Dan Ariely, one of my favorite behavioral economists (yes, I do have several to choose from), has an occasional column in the Wall Street Journal where he answers readers’ questions.
Here is one of the recent questions:
I hate waiting for anything. I get very impatient when I have to wait for food in a restaurant, for my new iPhone, for the next time I will meet a good friend, etc. Is there anything I can do to make it less painful to wait?
And here was Dan’s response:
Sometimes anticipation can be a pleasurable part of the experience. Imagine, for example, that you could get a kiss from your favorite movie star. Would you rather get the kiss in the next 30 seconds or in a week? When faced with this question, most people prefer to wait because, in the end, a kiss is just a kiss, but waiting for a unique kiss can be wonderful. My advice is that you try to get into such a mind-set for other experiences as well, and instead of thinking about waiting as a delay, think about it as an opportunity for anticipation.
P.S. I got this question from you a few months ago, and I hope that you enjoyed anticipating my response.

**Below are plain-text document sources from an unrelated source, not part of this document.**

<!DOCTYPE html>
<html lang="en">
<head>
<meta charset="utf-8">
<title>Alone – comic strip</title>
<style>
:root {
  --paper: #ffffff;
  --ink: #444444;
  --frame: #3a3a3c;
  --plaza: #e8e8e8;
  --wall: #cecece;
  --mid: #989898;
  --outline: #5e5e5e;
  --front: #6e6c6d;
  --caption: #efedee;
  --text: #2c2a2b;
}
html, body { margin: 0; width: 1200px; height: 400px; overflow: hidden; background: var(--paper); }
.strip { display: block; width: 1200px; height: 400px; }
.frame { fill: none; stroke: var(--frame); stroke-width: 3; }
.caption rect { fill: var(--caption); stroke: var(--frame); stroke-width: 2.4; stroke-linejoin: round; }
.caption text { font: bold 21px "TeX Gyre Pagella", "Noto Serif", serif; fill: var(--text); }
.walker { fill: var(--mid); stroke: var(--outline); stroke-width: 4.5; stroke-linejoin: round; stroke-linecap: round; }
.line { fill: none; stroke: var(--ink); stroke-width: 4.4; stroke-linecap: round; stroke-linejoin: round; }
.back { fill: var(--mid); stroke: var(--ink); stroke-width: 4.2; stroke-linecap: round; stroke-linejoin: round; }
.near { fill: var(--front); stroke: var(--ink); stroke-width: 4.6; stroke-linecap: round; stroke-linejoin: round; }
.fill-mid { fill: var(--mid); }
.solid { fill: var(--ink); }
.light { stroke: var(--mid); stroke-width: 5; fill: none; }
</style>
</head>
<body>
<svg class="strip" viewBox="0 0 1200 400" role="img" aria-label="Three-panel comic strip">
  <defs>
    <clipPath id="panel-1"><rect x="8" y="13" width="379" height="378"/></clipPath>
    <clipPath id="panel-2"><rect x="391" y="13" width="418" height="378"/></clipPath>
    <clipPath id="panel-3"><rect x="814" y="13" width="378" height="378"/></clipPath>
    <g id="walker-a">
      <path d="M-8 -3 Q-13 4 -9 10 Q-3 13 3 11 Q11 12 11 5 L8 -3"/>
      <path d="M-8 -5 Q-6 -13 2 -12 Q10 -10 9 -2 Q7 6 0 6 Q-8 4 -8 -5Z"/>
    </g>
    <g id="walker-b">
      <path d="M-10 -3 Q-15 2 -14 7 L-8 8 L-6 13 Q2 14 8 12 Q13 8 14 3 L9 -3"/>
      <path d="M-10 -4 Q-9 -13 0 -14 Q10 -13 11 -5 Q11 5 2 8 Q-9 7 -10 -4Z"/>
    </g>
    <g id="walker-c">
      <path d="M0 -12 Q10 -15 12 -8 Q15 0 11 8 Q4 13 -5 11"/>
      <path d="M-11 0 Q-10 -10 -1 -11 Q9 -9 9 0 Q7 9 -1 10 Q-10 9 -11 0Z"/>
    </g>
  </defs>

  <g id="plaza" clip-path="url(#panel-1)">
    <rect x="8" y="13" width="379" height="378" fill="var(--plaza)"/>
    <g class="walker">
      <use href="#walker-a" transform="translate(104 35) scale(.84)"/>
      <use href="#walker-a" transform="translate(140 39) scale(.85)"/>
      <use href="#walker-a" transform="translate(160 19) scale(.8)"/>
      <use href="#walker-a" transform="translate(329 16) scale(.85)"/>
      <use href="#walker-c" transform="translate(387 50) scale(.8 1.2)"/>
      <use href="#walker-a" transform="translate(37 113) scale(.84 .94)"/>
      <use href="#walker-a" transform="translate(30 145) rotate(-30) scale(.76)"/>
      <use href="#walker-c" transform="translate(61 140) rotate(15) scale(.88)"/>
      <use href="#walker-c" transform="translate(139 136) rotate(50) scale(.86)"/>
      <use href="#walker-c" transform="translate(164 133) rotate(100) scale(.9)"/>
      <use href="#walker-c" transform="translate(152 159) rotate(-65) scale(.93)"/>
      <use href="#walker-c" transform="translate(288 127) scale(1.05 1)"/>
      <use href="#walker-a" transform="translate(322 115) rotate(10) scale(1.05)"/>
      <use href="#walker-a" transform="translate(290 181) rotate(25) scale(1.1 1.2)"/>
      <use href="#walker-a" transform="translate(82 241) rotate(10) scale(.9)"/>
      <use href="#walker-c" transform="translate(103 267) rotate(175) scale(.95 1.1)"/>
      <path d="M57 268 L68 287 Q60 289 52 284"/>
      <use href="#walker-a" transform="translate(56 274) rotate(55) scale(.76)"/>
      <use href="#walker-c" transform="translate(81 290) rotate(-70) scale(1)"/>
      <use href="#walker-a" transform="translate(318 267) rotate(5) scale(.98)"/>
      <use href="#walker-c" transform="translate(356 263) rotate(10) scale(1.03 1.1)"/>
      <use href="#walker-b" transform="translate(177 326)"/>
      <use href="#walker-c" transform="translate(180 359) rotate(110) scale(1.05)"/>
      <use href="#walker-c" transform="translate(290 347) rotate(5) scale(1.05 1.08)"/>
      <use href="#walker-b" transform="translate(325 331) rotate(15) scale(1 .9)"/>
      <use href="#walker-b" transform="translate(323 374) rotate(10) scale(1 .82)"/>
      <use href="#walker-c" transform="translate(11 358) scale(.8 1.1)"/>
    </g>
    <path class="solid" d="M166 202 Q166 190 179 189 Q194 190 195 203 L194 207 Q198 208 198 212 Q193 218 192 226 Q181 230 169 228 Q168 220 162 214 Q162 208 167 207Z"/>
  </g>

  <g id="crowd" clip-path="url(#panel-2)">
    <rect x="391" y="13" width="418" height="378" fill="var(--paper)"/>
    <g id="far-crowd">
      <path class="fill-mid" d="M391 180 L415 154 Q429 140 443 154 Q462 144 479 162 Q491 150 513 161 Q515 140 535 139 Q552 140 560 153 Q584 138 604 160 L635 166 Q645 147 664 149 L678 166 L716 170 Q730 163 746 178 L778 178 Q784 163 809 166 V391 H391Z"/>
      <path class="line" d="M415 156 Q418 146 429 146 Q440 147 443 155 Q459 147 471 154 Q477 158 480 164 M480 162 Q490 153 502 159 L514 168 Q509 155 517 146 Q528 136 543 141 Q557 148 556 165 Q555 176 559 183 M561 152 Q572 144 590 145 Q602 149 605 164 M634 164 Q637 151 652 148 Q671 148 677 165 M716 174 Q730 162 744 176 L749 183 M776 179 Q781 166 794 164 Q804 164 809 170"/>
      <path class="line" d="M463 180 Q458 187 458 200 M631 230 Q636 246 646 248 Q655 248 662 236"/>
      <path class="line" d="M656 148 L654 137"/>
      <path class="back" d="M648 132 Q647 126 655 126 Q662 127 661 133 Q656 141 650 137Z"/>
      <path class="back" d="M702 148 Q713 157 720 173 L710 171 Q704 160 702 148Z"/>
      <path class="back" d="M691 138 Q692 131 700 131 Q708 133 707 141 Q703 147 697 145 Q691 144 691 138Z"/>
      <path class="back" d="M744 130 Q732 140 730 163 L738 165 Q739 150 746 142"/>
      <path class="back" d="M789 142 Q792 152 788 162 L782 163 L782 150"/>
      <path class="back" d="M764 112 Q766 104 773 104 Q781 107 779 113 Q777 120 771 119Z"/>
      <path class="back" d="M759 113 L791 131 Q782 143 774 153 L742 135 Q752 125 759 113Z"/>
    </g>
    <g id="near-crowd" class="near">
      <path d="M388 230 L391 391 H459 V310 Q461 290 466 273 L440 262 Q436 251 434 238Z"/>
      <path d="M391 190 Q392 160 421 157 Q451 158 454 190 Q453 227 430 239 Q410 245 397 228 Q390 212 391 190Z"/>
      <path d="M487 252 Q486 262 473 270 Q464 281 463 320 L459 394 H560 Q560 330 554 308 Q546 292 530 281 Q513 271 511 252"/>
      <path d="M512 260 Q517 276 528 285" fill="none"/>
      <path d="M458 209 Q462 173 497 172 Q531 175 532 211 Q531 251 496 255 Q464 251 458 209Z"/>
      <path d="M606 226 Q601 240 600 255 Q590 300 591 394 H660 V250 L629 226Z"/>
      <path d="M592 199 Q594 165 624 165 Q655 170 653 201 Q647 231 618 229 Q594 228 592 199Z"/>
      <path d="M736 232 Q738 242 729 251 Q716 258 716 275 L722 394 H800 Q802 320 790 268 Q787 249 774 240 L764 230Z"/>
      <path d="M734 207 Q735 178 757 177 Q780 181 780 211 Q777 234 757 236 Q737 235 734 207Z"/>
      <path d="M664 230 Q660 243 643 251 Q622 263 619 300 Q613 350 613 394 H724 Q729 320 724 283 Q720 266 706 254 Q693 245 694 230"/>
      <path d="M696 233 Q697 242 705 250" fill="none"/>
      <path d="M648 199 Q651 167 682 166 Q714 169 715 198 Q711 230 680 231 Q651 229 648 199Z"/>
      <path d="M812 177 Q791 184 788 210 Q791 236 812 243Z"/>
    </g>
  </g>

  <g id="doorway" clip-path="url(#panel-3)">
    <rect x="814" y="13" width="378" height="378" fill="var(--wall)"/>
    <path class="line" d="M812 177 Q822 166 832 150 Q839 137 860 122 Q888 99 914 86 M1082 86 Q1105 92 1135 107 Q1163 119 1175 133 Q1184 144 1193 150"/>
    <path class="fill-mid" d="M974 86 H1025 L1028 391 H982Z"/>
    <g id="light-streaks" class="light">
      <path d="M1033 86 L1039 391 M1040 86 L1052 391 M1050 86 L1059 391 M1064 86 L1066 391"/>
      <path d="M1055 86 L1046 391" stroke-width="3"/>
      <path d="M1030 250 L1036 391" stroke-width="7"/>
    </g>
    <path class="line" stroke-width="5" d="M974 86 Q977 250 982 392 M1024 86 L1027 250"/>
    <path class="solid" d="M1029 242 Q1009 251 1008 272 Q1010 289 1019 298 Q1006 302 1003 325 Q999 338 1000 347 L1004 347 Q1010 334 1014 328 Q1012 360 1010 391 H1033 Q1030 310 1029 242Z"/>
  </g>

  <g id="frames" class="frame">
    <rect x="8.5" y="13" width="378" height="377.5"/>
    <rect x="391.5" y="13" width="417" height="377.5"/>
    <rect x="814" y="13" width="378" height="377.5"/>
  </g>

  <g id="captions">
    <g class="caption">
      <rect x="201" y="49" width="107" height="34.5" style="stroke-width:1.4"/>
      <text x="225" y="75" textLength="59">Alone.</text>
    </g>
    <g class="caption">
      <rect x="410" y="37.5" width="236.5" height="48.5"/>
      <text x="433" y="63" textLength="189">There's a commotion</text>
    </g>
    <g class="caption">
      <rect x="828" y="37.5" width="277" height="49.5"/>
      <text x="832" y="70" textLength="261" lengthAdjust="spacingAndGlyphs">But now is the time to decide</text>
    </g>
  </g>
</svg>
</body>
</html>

First off, I love the P.S.
Second, well, you’re just going to have to wait for that.
In the meantime, enjoy this classic 70s commercial: